Our first STEM project turned out to be the biggest, in scale, that the team has worked on.
An opportunity to share a digital storytelling piece about a 75 metre, 25 tonnes and 3.5 metre diameter wind turbine blade, which made a surprise entrance in January when it arrived as an art installation called Blade.
As Blade left Queen Victoria Square last Sunday, to return to the Siemens plant at Alexandra Dock, it carried with it a couple of projects from Connected Hull. And ones that have digitised this City of Culture project through the Things Network in Hull.
In essence that was a sensor node and a Raspberry Pi with a camera module attached, but in reality a whole lot more.
We're grateful to the team at Siemens in Hull, who offered STEM learning opportunities through Blade and a chance for the Hull Raspberry Jam community to collaborate on their 'super secret project' with Hull Central Library.

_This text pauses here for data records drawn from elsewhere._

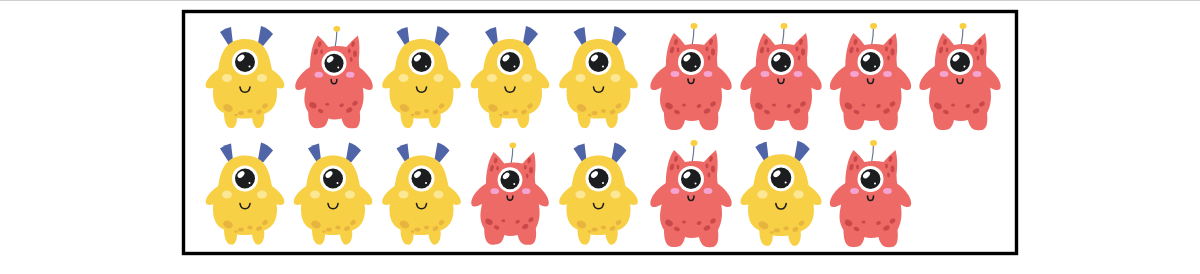
<!DOCTYPE html>
<html lang="en">
<head>
<meta charset="utf-8">
<title>Yellow and red monsters</title>
<style>
:root {
  --paper: #ffffff;
  --rule: #cfcfcf;
  --frame: #000000;
  --yellow: #f8d045;
  --yellow-spot: #e8b440;
  --yellow-cheek: #fce794;
  --horn: #5064a8;
  --red: #ee6a66;
  --red-spot: #c9484a;
  --red-cheek: #f5a3d0;
  --antenna: #6d7590;
  --antenna-ball: #f9cf3f;
  --ink: #1c1d1f;
}
html, body { margin: 0; background: var(--paper); overflow: hidden; }
svg { display: block; }
.top-rule { fill: var(--rule); }
.frame { fill: none; stroke: var(--frame); stroke-width: 3.4; }
.yellow { fill: var(--yellow); }
.yellow-spot { fill: var(--yellow-spot); }
.yellow-cheek { fill: var(--yellow-cheek); }
.horn { fill: var(--horn); }
.red { fill: var(--red); }
.red-spot { fill: var(--red-spot); }
.red-cheek { fill: var(--red-cheek); }
.antenna { fill: none; stroke: var(--antenna); stroke-width: 1.2; }
.antenna-ball { fill: var(--antenna-ball); }
.white { fill: var(--paper); }
.pupil { fill: var(--ink); }
.smile { fill: none; stroke: var(--ink); stroke-width: 1.6; stroke-linecap: round; }
</style>
</head>
<body>
<svg width="1200" height="274" viewBox="0 0 1200 274" role="img" aria-label="Two rows of yellow and red one-eyed monsters in a black frame">
  <defs>
    <g id="eye">
      <circle class="white" cx="0" cy="62" r="13"/>
      <circle class="pupil" cx="0" cy="62" r="10"/>
      <ellipse class="white" cx="-4" cy="58" rx="4" ry="2.6" transform="rotate(-42 -4 58)"/>
      <circle class="white" cx="4.5" cy="66.5" r="1"/>
    </g>

    <g id="yellow-monster">
      <path class="horn" d="M-25 32Q-20 28 -14 27L-12 44L-16 46Z"/>
      <path class="horn" d="M16 26Q23 28 28 34L18 46L13 43Z"/>
      <g class="yellow">
        <path d="M-26 69C-34 74 -41 82 -39 87C-37 90 -29 88 -25 84Z"/>
        <path d="M26 69C34 74 41 82 39 87C37 90 29 88 25 84Z"/>
        <path d="M0 39C15 39 23 48 26 65C28 76 32 82 32 93C32 105 27 111 19 114C20 120 18 127 14 128C10 129 8 124 7 118Q0 119 -8 118C-8 124 -10 129 -14 128C-19 128 -21 120 -21 113C-28 110 -32 104 -32 93C-32 82 -28 76 -26 65C-23 48 -15 39 0 39Z"/>
      </g>
      <g class="yellow-spot">
        <ellipse cx="-17" cy="108" rx="5" ry="3.6" transform="rotate(25 -17 108)"/>
        <ellipse cx="-4" cy="113" rx="3" ry="2"/>
        <ellipse cx="-9" cy="115" rx="1.8" ry="1.2"/>
        <ellipse cx="5" cy="111" rx="2.6" ry="2"/>
        <ellipse cx="14" cy="112" rx="3" ry="2.2" transform="rotate(-25 14 112)"/>
        <ellipse cx="20" cy="106" rx="3" ry="2.2" transform="rotate(-35 20 106)"/>
      </g>
      <ellipse class="yellow-cheek" cx="-18" cy="78" rx="5" ry="4"/>
      <ellipse class="yellow-cheek" cx="17" cy="78" rx="5" ry="4"/>
      <use href="#eye"/>
      <path class="smile" d="M-5 87C-4 94 4 94 5 87"/>
    </g>

    <g id="red-monster">
      <path class="antenna" d="M1 46Q3 36 3 27"/>
      <ellipse class="antenna-ball" cx="3" cy="26" rx="3.5" ry="3"/>
      <g class="red">
        <path d="M-25 66C-35 72 -43 83 -40 89C-37 92 -29 88 -24 83Z"/>
        <path d="M26 66C35 72 43 83 40 89C37 92 29 88 25 83Z"/>
        <path d="M-17 33Q-11 38 -6 45Q4 43 13 45Q19 38 25 33C27 40 27 49 26 58C26 71 31 84 31 96C31 104 29 109 27 113C28 122 27 130 21 130C14 131 10 129 8 120Q0 122 -6 120C-8 129 -11 130 -18 130C-25 130 -27 123 -27 113C-31 107 -32 100 -30 91C-28 78 -25 72 -25 60C-24 50 -22 40 -17 33Z"/>
      </g>
      <g class="red-spot">
        <ellipse cx="-15" cy="42" rx="1.8" ry="3" transform="rotate(15 -15 42)"/>
        <ellipse cx="-19" cy="50" rx="2" ry="3.4" transform="rotate(15 -19 50)"/>
        <ellipse cx="-13" cy="50" rx="1.4" ry="2.4"/>
        <ellipse cx="20" cy="42" rx="1.8" ry="3" transform="rotate(15 20 42)"/>
        <ellipse cx="16" cy="49" rx="1.5" ry="2.4"/>
        <ellipse cx="22" cy="52" rx="2" ry="3.4"/>
        <ellipse cx="18" cy="58" rx="1.4" ry="2.4"/>
        <ellipse cx="-22" cy="106" rx="4" ry="3" transform="rotate(30 -22 106)"/>
        <ellipse cx="-14" cy="112" rx="3" ry="2" transform="rotate(25 -14 112)"/>
        <ellipse cx="-7" cy="105" rx="2" ry="1.6"/>
        <ellipse cx="8" cy="106" rx="2.4" ry="1.8" transform="rotate(-25 8 106)"/>
        <ellipse cx="16" cy="111" rx="3.4" ry="2.4" transform="rotate(-30 16 111)"/>
        <ellipse cx="22" cy="104" rx="3" ry="2.2" transform="rotate(-35 22 104)"/>
      </g>
      <ellipse class="red-cheek" cx="-16" cy="74" rx="4.4" ry="3"/>
      <ellipse class="red-cheek" cx="17" cy="74" rx="4.4" ry="3"/>
      <use href="#eye"/>
      <path class="smile" d="M-3 79C-3 85 3 85 3 79"/>
    </g>

    <g id="small-red-monster">
      <use href="#red-monster" transform="translate(0 4) scale(.955)"/>
    </g>
  </defs>

  <rect class="top-rule" width="1200" height="1"/>
  <rect class="frame" x="183.5" y="11.5" width="833" height="242"/>

  <g id="first-row">
    <use href="#yellow-monster" x="245"/>
    <use href="#small-red-monster" x="334"/>
    <use href="#yellow-monster" x="421.5"/>
    <use href="#yellow-monster" x="510"/>
    <use href="#yellow-monster" x="598.5"/>
    <use href="#red-monster" x="691"/>
    <use href="#red-monster" x="781"/>
    <use href="#red-monster" x="870.5"/>
    <use href="#red-monster" x="960"/>
  </g>

  <g id="second-row">
    <use href="#yellow-monster" x="245" y="116.5"/>
    <use href="#yellow-monster" x="333" y="116.5"/>
    <use href="#yellow-monster" x="421.5" y="116.5"/>
    <use href="#small-red-monster" x="510" y="116.5"/>
    <use href="#yellow-monster" x="598.5" y="116.5"/>
    <use href="#red-monster" x="691" y="117"/>
    <use href="#yellow-monster" transform="translate(781 114) scale(1.03)"/>
    <use href="#red-monster" x="870.5" y="117"/>
  </g>
</svg>
</body>
</html>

Talking about working with young people in Hull through the Children's University, Chris Sarel, Group Lead, Siemens said, “Showcasing Blade is easy for those that work at Siemens. We are so proud of what we produce and so passionate about the process....Activities such as this give local kids an insight in to what could well be a career for them in years to come. As a Hull lad born and bred, I'm proud to be a part of this special year and to witness the growing confidence and belief in our city.“

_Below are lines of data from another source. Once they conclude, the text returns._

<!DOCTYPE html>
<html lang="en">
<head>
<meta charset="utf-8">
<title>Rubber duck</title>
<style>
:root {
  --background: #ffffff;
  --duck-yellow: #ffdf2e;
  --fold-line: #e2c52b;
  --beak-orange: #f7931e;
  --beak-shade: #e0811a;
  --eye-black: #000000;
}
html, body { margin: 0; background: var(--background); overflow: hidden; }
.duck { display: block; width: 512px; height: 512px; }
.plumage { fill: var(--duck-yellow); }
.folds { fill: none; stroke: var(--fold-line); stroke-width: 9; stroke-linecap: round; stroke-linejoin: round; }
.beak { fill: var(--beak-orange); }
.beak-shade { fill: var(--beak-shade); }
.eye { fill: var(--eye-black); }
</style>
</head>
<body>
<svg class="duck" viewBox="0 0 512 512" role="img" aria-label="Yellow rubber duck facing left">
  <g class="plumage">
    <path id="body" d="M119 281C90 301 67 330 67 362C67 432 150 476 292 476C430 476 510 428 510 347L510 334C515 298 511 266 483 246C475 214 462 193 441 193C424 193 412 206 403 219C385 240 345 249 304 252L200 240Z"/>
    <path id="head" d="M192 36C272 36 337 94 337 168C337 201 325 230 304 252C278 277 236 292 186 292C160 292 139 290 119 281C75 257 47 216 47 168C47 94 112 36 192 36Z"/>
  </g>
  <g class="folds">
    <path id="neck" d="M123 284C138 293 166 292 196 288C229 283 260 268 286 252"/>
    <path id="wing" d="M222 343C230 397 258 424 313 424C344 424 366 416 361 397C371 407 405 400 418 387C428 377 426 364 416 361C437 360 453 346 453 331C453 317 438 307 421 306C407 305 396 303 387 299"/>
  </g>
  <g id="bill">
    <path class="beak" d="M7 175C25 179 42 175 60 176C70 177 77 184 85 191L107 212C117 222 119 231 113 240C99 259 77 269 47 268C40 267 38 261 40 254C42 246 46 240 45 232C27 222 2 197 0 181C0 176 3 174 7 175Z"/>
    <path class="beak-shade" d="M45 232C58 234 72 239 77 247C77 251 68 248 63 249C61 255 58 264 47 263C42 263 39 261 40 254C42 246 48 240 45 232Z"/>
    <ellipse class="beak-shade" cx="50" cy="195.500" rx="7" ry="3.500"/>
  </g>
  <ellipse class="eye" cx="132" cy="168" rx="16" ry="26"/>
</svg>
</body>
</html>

A huge team effort at the Raspberry Jam, on Saturday 18th February, resulted in this timelapse showing 2,383 images taken on the journey back to Alexandra Dock.
The sensor node collected temperature, vibration and GPS data and sent it to The Things Network via a gateway in Hull city centre. That data is now shared on this site and further projects will follow on a similar data theme. Next will be a 'STEM in the Desert' project and more innovations with temperature and environmental data.
Image above: courtesy of Siemens